- DESCRIPTION OF THE TASK
For every line in the data below that contains "font", copy the line.

- GIVEN INFORMATION
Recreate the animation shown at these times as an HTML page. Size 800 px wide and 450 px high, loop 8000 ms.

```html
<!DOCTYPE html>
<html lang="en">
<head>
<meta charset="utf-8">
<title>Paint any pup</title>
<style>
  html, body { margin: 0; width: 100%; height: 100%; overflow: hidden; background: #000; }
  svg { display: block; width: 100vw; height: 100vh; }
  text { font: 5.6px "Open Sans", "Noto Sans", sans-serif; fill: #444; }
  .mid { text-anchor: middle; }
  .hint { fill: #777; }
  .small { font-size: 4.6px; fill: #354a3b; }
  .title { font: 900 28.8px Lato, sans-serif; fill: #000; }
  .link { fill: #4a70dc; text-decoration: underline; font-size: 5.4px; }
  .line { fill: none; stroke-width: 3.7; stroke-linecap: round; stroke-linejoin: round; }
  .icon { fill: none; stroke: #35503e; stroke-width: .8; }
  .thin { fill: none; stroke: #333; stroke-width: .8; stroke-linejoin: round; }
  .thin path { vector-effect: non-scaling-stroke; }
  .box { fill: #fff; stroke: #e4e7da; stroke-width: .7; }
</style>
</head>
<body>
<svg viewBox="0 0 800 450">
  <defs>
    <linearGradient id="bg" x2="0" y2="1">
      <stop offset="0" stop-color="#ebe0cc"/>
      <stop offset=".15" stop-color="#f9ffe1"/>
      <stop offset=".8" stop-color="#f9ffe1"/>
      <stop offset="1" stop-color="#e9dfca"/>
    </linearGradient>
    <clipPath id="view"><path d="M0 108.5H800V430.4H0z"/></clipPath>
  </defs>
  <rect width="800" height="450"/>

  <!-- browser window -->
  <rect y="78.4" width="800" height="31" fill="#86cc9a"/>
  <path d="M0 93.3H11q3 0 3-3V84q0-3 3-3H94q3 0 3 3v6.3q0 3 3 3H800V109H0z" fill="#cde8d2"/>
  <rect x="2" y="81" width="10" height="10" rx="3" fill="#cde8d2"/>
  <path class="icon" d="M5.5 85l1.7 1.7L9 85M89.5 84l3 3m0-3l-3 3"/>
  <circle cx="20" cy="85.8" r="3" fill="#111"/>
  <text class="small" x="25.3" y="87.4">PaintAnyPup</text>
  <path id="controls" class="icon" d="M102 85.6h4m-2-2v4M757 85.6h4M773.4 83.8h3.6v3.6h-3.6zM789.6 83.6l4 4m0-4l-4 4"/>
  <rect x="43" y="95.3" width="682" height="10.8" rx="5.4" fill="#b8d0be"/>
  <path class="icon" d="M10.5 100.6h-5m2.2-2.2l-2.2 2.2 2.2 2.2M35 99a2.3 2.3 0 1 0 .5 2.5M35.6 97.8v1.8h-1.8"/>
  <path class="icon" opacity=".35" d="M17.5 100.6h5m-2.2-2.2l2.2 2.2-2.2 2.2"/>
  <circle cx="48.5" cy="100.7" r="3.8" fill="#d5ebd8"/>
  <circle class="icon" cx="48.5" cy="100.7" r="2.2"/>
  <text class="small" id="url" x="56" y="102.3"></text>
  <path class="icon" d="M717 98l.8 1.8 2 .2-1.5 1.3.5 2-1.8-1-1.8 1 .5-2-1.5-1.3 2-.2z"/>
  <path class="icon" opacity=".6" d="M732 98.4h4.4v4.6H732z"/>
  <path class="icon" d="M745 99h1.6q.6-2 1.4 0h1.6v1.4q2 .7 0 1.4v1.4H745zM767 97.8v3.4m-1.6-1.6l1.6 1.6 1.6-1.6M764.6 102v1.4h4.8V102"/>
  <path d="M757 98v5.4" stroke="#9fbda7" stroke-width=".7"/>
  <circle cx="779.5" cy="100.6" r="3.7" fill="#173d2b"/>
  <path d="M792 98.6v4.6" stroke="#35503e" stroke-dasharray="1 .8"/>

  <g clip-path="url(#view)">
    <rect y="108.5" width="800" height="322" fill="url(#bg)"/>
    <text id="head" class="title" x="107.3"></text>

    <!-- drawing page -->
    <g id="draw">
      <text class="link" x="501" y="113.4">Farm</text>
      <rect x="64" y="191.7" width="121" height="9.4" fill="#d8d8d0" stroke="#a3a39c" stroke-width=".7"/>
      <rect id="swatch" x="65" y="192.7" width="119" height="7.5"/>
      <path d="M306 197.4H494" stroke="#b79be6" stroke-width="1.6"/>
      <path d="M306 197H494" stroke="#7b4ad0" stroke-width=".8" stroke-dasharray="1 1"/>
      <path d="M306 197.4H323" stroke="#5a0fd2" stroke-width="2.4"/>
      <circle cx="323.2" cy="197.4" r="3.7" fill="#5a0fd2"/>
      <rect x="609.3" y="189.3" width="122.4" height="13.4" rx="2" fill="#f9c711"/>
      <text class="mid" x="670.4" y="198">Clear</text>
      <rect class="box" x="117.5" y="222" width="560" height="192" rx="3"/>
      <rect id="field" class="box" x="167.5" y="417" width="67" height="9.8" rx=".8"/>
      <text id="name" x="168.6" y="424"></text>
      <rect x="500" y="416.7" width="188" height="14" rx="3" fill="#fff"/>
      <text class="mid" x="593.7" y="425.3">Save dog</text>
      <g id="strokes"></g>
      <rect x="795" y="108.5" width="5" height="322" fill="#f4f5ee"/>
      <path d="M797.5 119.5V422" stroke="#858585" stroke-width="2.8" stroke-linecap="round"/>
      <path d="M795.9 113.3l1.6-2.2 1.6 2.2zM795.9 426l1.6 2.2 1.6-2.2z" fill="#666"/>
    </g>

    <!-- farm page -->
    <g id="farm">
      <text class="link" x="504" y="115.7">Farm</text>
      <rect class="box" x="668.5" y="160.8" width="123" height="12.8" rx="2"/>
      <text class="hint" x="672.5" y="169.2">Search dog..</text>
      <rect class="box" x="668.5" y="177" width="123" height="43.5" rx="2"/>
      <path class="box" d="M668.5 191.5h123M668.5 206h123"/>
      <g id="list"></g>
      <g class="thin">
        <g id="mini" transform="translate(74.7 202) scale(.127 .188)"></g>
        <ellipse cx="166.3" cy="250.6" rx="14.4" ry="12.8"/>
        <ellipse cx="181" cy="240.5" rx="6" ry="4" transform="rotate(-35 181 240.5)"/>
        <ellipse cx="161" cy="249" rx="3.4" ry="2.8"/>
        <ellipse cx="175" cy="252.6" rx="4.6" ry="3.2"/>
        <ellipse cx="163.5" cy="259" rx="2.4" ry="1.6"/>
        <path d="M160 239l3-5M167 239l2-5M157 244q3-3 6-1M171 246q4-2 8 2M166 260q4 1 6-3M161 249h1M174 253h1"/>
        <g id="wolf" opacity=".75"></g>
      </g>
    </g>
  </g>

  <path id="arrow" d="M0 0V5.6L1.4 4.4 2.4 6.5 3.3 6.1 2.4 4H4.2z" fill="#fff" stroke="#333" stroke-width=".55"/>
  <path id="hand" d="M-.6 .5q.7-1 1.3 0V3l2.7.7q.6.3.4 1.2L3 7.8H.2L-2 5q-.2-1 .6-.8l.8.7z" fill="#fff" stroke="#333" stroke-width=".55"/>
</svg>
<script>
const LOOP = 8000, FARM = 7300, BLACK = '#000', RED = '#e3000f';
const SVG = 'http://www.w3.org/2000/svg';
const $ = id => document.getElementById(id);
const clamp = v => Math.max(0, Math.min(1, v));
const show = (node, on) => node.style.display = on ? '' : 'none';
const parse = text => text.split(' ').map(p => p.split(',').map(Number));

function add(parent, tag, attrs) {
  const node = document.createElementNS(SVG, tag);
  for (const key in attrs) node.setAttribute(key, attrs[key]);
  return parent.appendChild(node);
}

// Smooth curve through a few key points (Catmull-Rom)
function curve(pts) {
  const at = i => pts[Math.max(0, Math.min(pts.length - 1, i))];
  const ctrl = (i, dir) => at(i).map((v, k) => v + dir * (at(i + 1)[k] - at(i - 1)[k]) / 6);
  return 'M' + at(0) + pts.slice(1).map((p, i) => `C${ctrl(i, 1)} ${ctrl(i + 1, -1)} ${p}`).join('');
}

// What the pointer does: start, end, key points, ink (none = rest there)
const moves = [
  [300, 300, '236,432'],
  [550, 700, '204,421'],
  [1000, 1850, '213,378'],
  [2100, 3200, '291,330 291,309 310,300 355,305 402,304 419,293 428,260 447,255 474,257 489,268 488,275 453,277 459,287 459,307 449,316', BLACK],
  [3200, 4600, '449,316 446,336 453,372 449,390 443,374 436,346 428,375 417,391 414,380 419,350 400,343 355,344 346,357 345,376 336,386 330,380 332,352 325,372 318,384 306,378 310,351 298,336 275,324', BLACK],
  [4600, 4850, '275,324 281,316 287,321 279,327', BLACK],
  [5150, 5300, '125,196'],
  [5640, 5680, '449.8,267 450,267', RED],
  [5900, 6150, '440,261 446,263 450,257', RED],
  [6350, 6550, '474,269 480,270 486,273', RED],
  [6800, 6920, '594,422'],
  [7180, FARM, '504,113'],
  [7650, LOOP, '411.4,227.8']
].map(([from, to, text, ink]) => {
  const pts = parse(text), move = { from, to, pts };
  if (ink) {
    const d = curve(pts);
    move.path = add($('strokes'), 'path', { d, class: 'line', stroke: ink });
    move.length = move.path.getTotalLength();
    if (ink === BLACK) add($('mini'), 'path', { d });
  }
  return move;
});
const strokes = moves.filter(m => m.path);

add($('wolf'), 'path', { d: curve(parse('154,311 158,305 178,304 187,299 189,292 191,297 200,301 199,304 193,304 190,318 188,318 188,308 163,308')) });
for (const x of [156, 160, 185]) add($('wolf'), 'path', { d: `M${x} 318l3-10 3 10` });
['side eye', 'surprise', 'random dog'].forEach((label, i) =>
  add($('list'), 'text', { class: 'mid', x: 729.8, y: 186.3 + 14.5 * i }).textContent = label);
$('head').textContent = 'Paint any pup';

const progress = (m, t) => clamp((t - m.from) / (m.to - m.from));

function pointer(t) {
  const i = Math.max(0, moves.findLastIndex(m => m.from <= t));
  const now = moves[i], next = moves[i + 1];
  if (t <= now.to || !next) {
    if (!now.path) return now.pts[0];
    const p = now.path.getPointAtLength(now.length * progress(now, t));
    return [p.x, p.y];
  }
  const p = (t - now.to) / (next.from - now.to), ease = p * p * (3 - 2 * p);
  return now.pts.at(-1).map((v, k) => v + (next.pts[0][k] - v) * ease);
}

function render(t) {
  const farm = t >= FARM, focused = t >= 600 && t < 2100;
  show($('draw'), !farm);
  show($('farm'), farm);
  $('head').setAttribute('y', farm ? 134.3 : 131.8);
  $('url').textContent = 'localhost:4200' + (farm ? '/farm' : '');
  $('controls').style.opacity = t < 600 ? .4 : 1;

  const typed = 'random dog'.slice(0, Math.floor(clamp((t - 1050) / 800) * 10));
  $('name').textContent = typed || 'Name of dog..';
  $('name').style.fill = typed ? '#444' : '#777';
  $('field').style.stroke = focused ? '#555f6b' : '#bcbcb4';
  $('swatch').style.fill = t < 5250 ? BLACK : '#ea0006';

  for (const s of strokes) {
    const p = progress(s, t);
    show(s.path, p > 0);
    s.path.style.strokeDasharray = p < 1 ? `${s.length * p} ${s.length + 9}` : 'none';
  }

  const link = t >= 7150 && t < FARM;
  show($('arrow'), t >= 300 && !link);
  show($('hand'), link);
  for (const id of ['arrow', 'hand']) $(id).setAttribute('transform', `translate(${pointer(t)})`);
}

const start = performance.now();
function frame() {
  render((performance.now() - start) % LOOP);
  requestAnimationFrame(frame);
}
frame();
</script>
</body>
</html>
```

==

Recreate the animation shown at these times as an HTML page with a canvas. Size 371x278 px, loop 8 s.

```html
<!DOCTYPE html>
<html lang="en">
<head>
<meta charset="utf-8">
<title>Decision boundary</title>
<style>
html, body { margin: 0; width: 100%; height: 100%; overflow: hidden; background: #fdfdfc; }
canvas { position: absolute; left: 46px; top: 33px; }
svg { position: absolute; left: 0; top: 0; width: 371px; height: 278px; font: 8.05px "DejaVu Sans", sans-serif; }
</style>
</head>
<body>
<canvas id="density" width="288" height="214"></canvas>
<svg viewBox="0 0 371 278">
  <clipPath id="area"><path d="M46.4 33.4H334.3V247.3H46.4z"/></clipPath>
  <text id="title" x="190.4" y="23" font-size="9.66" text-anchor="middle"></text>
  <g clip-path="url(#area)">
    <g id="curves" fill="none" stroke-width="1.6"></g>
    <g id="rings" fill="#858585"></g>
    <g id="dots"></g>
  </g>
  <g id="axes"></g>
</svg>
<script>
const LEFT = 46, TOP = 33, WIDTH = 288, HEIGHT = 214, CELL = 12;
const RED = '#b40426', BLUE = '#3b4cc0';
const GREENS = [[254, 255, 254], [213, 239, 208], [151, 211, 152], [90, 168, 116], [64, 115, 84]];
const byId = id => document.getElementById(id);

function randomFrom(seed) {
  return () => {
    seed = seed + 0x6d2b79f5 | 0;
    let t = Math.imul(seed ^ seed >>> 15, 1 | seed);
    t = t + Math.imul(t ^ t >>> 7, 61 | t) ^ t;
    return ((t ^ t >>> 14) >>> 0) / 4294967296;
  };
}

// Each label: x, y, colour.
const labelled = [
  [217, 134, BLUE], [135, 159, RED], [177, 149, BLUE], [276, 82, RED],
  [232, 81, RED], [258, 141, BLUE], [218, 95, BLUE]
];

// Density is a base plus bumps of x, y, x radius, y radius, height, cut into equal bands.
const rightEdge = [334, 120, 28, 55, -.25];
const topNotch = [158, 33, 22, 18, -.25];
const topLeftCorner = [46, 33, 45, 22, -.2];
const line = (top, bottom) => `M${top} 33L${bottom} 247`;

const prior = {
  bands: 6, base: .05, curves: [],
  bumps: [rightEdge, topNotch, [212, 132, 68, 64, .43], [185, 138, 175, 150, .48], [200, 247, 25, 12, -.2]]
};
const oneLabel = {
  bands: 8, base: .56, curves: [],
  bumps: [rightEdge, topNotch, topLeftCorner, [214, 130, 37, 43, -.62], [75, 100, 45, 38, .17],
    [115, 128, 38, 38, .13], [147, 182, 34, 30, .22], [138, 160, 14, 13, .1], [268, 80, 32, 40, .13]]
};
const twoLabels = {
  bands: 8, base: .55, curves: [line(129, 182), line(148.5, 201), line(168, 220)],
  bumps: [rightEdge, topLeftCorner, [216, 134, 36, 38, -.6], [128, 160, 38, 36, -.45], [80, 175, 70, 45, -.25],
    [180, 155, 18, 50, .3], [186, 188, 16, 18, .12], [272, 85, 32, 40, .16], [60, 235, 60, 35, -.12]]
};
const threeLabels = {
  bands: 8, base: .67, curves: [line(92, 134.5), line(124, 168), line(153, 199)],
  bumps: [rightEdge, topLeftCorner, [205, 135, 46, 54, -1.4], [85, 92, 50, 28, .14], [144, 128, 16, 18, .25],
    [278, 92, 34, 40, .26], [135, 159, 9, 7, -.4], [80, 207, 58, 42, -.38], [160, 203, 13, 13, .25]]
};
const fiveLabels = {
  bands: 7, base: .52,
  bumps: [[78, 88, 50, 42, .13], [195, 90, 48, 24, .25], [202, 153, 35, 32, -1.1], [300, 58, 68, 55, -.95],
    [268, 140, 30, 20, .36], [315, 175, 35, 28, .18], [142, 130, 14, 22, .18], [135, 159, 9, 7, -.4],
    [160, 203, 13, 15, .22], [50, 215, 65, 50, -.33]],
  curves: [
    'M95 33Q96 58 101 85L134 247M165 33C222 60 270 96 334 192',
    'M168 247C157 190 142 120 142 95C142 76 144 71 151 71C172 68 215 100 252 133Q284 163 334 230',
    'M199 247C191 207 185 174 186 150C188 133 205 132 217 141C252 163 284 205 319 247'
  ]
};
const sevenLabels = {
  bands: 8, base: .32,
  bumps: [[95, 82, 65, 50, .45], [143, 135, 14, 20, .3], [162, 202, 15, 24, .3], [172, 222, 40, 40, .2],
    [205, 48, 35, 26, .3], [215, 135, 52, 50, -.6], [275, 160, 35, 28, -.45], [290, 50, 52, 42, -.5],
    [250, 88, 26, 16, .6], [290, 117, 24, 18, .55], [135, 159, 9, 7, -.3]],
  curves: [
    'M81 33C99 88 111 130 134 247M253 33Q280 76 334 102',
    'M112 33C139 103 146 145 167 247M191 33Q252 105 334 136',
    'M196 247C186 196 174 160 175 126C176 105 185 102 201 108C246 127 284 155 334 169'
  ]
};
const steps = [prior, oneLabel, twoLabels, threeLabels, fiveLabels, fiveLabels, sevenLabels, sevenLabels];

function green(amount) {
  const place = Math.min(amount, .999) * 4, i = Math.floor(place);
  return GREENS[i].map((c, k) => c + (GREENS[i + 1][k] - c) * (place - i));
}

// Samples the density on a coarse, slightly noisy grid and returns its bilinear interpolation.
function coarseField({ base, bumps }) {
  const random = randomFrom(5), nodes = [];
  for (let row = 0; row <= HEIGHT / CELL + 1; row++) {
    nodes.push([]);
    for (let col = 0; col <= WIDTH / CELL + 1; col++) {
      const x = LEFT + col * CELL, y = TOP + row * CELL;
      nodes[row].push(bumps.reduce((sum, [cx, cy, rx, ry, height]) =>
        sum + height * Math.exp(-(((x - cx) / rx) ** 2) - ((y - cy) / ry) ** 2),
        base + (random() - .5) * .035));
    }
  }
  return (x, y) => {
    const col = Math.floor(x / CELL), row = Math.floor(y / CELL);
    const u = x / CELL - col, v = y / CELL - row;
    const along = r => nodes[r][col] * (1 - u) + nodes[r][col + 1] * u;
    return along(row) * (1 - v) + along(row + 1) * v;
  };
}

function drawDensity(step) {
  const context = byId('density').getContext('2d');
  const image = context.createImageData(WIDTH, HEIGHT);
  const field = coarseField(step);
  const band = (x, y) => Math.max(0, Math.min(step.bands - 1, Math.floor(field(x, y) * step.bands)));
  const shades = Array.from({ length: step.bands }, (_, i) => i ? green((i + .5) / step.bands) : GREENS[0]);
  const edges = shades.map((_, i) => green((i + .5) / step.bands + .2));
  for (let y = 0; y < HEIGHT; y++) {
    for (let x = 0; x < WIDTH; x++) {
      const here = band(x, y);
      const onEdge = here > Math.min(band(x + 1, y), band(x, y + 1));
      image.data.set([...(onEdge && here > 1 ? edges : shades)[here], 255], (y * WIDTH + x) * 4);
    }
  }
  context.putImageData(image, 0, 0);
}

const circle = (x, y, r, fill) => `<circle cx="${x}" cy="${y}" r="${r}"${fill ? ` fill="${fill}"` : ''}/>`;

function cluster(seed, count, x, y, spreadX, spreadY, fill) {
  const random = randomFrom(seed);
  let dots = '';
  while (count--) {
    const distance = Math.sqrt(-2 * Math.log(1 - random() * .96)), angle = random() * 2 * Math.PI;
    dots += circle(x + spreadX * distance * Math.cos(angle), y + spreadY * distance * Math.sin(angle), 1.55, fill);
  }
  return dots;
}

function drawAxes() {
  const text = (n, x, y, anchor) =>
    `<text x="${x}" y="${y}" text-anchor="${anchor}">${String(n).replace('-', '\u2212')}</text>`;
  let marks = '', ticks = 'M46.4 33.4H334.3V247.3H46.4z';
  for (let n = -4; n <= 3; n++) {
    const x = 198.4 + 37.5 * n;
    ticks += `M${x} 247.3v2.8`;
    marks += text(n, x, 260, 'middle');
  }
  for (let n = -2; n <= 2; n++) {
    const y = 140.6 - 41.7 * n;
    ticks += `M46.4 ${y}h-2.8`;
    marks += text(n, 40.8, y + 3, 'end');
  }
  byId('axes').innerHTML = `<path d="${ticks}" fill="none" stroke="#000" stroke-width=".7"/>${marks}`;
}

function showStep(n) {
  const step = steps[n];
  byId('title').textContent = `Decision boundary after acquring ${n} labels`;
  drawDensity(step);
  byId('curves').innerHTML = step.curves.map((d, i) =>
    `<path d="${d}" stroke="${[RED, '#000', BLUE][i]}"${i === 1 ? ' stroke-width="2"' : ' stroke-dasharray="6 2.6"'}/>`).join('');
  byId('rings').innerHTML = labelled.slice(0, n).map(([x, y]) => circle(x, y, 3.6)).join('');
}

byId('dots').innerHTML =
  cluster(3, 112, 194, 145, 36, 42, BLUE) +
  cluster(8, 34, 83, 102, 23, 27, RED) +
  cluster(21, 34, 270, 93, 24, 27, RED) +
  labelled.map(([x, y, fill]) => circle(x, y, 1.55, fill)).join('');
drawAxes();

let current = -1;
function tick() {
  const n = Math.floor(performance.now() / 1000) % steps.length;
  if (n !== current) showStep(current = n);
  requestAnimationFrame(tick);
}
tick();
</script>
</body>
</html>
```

...

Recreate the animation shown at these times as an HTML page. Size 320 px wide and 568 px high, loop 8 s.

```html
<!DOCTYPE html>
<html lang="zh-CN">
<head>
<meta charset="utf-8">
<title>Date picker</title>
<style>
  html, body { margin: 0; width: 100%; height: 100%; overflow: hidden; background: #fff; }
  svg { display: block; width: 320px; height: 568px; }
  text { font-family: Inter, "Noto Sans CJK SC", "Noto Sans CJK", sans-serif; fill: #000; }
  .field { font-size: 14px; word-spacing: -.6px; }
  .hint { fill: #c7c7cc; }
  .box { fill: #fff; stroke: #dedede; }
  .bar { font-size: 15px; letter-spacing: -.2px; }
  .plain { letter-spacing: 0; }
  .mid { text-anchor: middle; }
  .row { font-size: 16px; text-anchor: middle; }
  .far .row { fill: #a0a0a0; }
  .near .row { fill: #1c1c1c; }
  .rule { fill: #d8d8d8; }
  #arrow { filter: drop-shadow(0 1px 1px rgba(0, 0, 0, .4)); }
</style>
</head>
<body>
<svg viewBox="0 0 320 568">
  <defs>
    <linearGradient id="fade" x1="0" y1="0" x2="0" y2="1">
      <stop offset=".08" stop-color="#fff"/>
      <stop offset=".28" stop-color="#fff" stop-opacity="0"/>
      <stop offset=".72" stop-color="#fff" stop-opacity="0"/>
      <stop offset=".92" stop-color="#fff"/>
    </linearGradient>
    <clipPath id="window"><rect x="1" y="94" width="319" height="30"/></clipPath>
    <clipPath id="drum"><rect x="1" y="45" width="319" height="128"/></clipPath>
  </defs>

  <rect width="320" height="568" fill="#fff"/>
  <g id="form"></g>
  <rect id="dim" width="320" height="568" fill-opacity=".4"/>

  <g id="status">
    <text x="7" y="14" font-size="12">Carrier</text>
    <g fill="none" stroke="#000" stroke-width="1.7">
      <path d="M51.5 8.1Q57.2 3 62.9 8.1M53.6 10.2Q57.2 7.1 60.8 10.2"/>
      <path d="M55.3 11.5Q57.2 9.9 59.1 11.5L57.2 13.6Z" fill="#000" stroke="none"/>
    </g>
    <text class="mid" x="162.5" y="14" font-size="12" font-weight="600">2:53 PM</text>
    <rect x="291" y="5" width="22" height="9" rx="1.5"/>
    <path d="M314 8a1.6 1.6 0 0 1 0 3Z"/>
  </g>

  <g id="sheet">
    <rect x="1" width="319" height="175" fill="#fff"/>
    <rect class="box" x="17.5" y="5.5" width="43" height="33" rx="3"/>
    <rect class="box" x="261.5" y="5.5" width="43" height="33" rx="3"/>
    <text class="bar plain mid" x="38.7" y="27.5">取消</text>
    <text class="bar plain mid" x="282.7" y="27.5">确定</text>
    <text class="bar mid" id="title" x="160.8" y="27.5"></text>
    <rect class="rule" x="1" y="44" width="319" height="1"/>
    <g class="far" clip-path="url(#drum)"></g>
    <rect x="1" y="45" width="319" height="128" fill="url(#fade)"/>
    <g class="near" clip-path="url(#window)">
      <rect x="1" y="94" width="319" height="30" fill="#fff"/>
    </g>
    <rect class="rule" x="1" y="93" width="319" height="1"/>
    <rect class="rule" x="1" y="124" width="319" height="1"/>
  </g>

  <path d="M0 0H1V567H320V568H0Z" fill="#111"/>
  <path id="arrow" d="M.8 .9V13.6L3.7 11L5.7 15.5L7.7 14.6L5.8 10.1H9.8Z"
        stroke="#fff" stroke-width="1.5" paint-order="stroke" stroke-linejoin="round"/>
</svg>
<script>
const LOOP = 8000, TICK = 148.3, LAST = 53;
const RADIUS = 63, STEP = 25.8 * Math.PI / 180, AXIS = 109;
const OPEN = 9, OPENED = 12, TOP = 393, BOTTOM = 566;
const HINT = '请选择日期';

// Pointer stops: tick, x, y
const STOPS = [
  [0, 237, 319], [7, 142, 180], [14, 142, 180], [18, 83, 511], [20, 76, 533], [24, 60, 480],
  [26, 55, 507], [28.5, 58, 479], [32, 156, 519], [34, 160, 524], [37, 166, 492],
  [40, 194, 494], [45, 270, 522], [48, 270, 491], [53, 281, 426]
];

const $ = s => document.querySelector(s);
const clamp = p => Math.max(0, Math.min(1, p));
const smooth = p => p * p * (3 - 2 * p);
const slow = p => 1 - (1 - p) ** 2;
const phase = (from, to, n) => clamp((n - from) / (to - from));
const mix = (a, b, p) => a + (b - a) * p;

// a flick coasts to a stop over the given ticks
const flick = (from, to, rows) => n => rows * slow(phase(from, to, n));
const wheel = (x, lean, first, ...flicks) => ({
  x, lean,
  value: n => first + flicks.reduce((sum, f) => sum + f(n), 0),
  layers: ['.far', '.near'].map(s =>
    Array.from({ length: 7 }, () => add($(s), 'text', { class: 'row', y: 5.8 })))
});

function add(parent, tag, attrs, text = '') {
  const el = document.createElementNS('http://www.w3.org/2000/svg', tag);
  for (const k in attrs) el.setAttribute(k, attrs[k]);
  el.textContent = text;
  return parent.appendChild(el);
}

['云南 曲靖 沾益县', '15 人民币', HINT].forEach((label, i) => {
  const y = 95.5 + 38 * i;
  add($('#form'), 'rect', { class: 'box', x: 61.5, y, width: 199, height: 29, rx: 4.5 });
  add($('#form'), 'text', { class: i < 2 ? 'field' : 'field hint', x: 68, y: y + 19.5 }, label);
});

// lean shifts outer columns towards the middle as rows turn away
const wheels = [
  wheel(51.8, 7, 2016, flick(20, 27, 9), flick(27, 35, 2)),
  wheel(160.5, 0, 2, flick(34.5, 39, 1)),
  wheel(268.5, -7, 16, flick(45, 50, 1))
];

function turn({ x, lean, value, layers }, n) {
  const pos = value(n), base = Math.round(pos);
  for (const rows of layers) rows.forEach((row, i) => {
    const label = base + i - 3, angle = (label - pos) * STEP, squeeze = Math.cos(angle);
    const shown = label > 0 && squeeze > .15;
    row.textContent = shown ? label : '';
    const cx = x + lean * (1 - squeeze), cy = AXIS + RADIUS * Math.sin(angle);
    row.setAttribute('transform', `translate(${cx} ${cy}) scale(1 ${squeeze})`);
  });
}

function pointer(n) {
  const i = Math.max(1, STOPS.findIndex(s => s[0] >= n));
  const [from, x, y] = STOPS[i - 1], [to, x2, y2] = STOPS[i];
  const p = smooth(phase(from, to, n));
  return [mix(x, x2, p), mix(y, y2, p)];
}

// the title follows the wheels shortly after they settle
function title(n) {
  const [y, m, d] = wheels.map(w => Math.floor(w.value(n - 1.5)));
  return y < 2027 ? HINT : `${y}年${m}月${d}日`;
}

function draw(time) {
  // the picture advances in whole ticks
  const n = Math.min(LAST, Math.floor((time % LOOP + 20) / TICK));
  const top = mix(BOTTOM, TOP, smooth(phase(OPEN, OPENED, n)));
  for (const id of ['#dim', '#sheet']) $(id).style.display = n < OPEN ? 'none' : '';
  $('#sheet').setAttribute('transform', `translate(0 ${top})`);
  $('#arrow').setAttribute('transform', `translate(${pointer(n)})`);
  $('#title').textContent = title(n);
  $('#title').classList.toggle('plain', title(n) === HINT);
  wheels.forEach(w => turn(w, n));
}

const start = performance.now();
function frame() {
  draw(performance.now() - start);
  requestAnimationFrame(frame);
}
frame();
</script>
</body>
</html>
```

- WRITTEN ANSWER
  text { font: 5.6px "Open Sans", "Noto Sans", sans-serif; fill: #444; }
  .small { font-size: 4.6px; fill: #354a3b; }
  .title { font: 900 28.8px Lato, sans-serif; fill: #000; }
  .link { fill: #4a70dc; text-decoration: underline; font-size: 5.4px; }
svg { position: absolute; left: 0; top: 0; width: 371px; height: 278px; font: 8.05px "DejaVu Sans", sans-serif; }
  <text id="title" x="190.4" y="23" font-size="9.66" text-anchor="middle"></text>
  text { font-family: Inter, "Noto Sans CJK SC", "Noto Sans CJK", sans-serif; fill: #000; }
  .field { font-size: 14px; word-spacing: -.6px; }
  .bar { font-size: 15px; letter-spacing: -.2px; }
  .row { font-size: 16px; text-anchor: middle; }
    <text x="7" y="14" font-size="12">Carrier</text>
    <text class="mid" x="162.5" y="14" font-size="12" font-weight="600">2:53 PM</text>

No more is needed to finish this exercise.